GI: But then what if you bring Crysis to the console, you’d change all that then, right?
Yerli: No, trust me. If we would bring it to console we would keep the sophistication. We would just make it so people could play it with the joypad and that it would be a great time. We would not dumb down the experience. We would make sure people stay completely immersed. The AI and our gameplay dynamic is our heart. We can’t change that. If you change that, you lose Crysis. It’s the same way with the difference between FarCry and FarCry: Instincts. You’re not supposed to touch the heart. If you operate on the heart, you may kill it. So you have to work it on the UI level, on the level design level, but do not change the heart. If the game is too difficult, make sure the UI can compensate for it. Or if the AI is too difficult make sure the level design offers more leeway and covers for the player. But the core gameplay is intensive, smart and still challenging.

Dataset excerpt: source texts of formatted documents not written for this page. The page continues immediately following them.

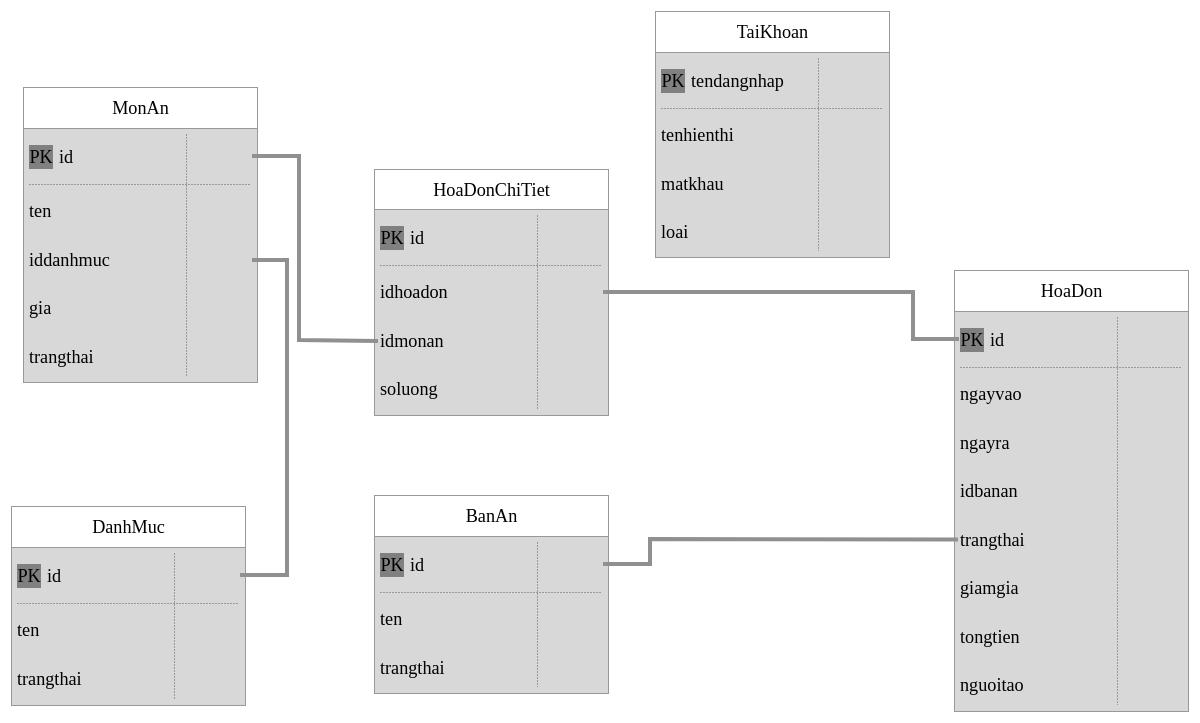
<!DOCTYPE html>
<html lang="vi">
<head>
<meta charset="utf-8">
<title>Sơ đồ cơ sở dữ liệu</title>
<style>
:root {
  --paper: #ffffff;
  --ink: #000000;
  --body: #d8d8d8;
  --edge: #999999;
  --dash: #999999;
  --badge: #808080;
  --link: #909090;
  --title-height: 41px;
}
* { box-sizing: border-box; margin: 0; padding: 0; }
html, body { width: 1200px; height: 723px; overflow: hidden; background: var(--paper); }
.diagram {
  position: relative;
  width: 1200px;
  height: 723px;
  color: var(--ink);
  font: 18.2px/22px "Liberation Serif", "Times New Roman", serif;
}
.entity {
  position: absolute;
  width: 235px;
  display: flex;
  flex-direction: column;
  border: 1px solid var(--edge);
  background: var(--body);
}
.entity h2 {
  flex: 0 0 var(--title-height);
  font: inherit;
  display: flex;
  align-items: center;
  justify-content: center;
  background: var(--paper);
  border-bottom: 1px solid var(--edge);
}
.columns { position: relative; flex: 1; list-style: none; padding-left: 5px; }
.columns::after {
  content: "";
  position: absolute;
  left: 162px;
  top: 5px;
  bottom: 6px;
  width: 1px;
  background: repeating-linear-gradient(180deg, var(--dash) 0 2px, transparent 2px 3px);
}
.columns li { height: 48.5px; display: flex; align-items: center; }
.columns .key { position: relative; height: 56px; margin-bottom: 2px; gap: 6px; }
.key::after {
  content: "";
  position: absolute;
  left: 0;
  right: 6px;
  bottom: 0;
  height: 1px;
  background: repeating-linear-gradient(90deg, var(--dash) 0 2px, transparent 2px 3px);
}
.badge {
  flex: 0 0 24px;
  height: 24px;
  line-height: 24px;
  text-align: center;
  background: var(--badge);
}
#mon-an { left: 23px; top: 87px; height: 296px; }
#danh-muc { left: 11px; top: 506px; height: 200px; }
#hoa-don-chi-tiet { left: 374px; top: 169px; height: 247px; --title-height: 40px; }
#ban-an { left: 374px; top: 495px; height: 199px; }
#tai-khoan { left: 655px; top: 11px; height: 247px; }
#hoa-don { left: 954px; top: 270px; height: 442px; }
.relations { position: absolute; left: 0; top: 0; fill: none; stroke: var(--link); stroke-width: 4; }
</style>
</head>
<body>
<main class="diagram">
  <section class="entity" id="mon-an">
    <h2>MonAn</h2>
    <ul class="columns">
      <li class="key"><span class="badge">PK</span><span class="field">id</span></li>
      <li>ten</li>
      <li>iddanhmuc</li>
      <li>gia</li>
      <li>trangthai</li>
    </ul>
  </section>

  <section class="entity" id="danh-muc">
    <h2>DanhMuc</h2>
    <ul class="columns">
      <li class="key"><span class="badge">PK</span><span class="field">id</span></li>
      <li>ten</li>
      <li>trangthai</li>
    </ul>
  </section>

  <section class="entity" id="hoa-don-chi-tiet">
    <h2>HoaDonChiTiet</h2>
    <ul class="columns">
      <li class="key"><span class="badge">PK</span><span class="field">id</span></li>
      <li>idhoadon</li>
      <li>idmonan</li>
      <li>soluong</li>
    </ul>
  </section>

  <section class="entity" id="ban-an">
    <h2>BanAn</h2>
    <ul class="columns">
      <li class="key"><span class="badge">PK</span><span class="field">id</span></li>
      <li>ten</li>
      <li>trangthai</li>
    </ul>
  </section>

  <section class="entity" id="tai-khoan">
    <h2>TaiKhoan</h2>
    <ul class="columns">
      <li class="key"><span class="badge">PK</span><span class="field">tendangnhap</span></li>
      <li>tenhienthi</li>
      <li>matkhau</li>
      <li>loai</li>
    </ul>
  </section>

  <section class="entity" id="hoa-don">
    <h2>HoaDon</h2>
    <ul class="columns">
      <li class="key"><span class="badge">PK</span><span class="field">id</span></li>
      <li>ngayvao</li>
      <li>ngayra</li>
      <li>idbanan</li>
      <li>trangthai</li>
      <li>giamgia</li>
      <li>tongtien</li>
      <li>nguoitao</li>
    </ul>
  </section>

  <svg class="relations" width="1200" height="723" viewBox="0 0 1200 723" aria-hidden="true">
    <polyline points="252,156 299,156 299,340 378,341"/>
    <polyline points="252,260 287,260 287,575 240,575"/>
    <polyline points="603,292 913,292 913,339 959,339"/>
    <polyline points="603,564 650,564 650,539 958,539.5"/>
  </svg>
</main>
</body>
</html>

GI: Last year when we talked you said your goal for Crysis was to make it the best first person shooter of all time. Now that the game is almost finished…
Yerli: You will judge yourself. (laughs)
GI: Do you think you’ve accomplished that?
Yerli: You will judge yourself. I believe you will have an experience you’ve never had before. If it’s the best or not – I know that the experience you get is unique. Completely unique. That was my goal. Qualitative judgment? I will not judge for you. Let’s put it this way. If I play the game, and I like it, and I see everything, and I like it? It might mean that it was indeed achieved. (laughs)
Cevat Yerli Interview @ Gameinformer